## [What you have to do]
Working through the lines below, return each one that holds "code".

Dataset entries:
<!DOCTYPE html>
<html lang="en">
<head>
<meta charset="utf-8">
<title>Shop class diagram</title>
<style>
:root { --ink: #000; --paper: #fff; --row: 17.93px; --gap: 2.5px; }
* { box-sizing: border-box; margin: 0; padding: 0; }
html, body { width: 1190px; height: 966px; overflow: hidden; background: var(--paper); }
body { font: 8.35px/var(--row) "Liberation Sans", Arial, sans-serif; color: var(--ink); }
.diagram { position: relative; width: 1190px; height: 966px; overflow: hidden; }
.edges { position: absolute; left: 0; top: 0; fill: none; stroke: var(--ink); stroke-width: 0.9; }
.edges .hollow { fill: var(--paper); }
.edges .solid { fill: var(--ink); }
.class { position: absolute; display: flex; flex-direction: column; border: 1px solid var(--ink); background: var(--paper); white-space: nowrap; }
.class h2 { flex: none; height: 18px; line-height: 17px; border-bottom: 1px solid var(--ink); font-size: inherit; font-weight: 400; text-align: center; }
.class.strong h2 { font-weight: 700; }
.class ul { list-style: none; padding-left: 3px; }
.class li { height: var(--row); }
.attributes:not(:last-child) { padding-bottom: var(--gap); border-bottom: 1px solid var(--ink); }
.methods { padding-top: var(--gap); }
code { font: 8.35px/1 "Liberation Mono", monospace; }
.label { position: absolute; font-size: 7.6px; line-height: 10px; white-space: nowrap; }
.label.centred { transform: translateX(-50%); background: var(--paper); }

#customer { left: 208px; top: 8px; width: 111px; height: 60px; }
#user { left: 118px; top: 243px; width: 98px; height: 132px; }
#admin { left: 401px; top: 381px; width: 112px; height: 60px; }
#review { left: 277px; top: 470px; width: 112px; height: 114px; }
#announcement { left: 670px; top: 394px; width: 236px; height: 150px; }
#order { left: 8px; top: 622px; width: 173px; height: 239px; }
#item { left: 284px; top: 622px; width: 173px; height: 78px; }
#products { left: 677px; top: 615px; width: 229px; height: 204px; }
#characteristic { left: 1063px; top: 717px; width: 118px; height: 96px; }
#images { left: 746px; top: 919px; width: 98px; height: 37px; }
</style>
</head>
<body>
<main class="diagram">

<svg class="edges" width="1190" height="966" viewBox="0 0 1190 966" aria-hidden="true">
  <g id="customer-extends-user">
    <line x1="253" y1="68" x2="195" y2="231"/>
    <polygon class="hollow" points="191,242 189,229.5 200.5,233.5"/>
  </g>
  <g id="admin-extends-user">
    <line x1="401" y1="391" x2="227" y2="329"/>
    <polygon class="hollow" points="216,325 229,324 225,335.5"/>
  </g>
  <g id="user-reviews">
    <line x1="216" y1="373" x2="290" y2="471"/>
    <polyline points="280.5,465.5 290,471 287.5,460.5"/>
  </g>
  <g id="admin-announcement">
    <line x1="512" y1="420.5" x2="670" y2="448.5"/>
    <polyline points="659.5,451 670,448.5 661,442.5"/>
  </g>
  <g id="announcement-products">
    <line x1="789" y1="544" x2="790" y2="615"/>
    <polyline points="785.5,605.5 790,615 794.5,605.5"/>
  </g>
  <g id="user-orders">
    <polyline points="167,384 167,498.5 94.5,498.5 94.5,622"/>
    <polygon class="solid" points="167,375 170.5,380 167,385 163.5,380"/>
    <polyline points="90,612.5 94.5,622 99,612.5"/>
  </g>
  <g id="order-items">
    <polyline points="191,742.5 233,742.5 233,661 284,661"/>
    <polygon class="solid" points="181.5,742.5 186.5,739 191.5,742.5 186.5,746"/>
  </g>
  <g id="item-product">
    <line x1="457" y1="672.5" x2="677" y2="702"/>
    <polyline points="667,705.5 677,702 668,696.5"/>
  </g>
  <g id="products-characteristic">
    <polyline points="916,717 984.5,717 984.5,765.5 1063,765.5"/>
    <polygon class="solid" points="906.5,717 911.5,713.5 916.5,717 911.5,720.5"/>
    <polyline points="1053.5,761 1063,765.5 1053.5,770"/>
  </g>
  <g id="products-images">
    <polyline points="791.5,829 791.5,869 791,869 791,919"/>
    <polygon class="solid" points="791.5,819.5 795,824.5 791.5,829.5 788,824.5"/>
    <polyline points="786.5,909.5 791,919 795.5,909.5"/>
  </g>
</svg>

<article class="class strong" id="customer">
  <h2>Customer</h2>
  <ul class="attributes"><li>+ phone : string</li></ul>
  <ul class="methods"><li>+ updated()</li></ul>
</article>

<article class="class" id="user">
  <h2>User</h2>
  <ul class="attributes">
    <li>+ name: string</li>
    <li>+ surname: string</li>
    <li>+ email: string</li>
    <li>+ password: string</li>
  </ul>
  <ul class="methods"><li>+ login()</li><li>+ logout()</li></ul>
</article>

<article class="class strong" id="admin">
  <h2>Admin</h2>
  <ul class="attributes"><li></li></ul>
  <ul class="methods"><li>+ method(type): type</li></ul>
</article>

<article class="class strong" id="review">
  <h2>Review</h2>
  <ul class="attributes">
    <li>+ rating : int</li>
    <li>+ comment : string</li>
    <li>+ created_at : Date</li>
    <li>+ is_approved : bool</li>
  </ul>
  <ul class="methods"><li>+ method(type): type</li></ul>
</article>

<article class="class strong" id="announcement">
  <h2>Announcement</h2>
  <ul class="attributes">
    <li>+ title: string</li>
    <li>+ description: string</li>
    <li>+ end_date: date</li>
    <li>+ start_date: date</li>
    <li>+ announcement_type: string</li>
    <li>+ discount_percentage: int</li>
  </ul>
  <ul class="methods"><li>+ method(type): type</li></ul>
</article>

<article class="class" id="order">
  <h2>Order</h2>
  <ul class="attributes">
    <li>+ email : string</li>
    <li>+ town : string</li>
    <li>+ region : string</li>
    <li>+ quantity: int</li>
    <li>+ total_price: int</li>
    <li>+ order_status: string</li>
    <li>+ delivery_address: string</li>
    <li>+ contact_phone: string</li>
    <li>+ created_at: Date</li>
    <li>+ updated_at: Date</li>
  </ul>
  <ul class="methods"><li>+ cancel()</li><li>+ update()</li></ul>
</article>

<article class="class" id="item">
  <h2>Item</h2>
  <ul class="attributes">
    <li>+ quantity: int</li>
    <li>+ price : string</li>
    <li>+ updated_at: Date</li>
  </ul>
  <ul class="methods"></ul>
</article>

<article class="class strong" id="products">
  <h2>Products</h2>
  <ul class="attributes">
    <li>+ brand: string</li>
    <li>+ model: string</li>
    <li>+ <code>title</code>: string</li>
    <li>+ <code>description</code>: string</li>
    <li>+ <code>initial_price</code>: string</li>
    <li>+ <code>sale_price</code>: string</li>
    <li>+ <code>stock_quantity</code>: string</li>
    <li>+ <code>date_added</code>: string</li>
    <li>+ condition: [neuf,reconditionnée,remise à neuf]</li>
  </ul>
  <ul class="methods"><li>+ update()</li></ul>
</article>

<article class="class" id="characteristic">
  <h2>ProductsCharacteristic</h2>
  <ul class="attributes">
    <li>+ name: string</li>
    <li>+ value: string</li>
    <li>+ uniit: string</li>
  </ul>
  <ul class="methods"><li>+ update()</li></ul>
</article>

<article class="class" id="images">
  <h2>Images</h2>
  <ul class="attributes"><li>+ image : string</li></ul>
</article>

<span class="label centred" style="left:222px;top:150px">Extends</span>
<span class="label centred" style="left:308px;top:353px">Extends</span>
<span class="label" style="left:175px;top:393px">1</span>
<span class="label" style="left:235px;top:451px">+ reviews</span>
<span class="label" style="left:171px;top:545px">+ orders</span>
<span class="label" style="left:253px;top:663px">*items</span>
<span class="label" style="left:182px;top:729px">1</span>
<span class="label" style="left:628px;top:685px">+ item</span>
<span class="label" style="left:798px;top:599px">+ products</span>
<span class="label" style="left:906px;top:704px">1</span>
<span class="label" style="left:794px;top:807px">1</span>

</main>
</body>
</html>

## [Written reply]
code { font: 8.35px/1 "Liberation Mono", monospace; }
    <li>+ <code>title</code>: string</li>
    <li>+ <code>description</code>: string</li>
    <li>+ <code>initial_price</code>: string</li>
    <li>+ <code>sale_price</code>: string</li>
    <li>+ <code>stock_quantity</code>: string</li>
    <li>+ <code>date_added</code>: string</li>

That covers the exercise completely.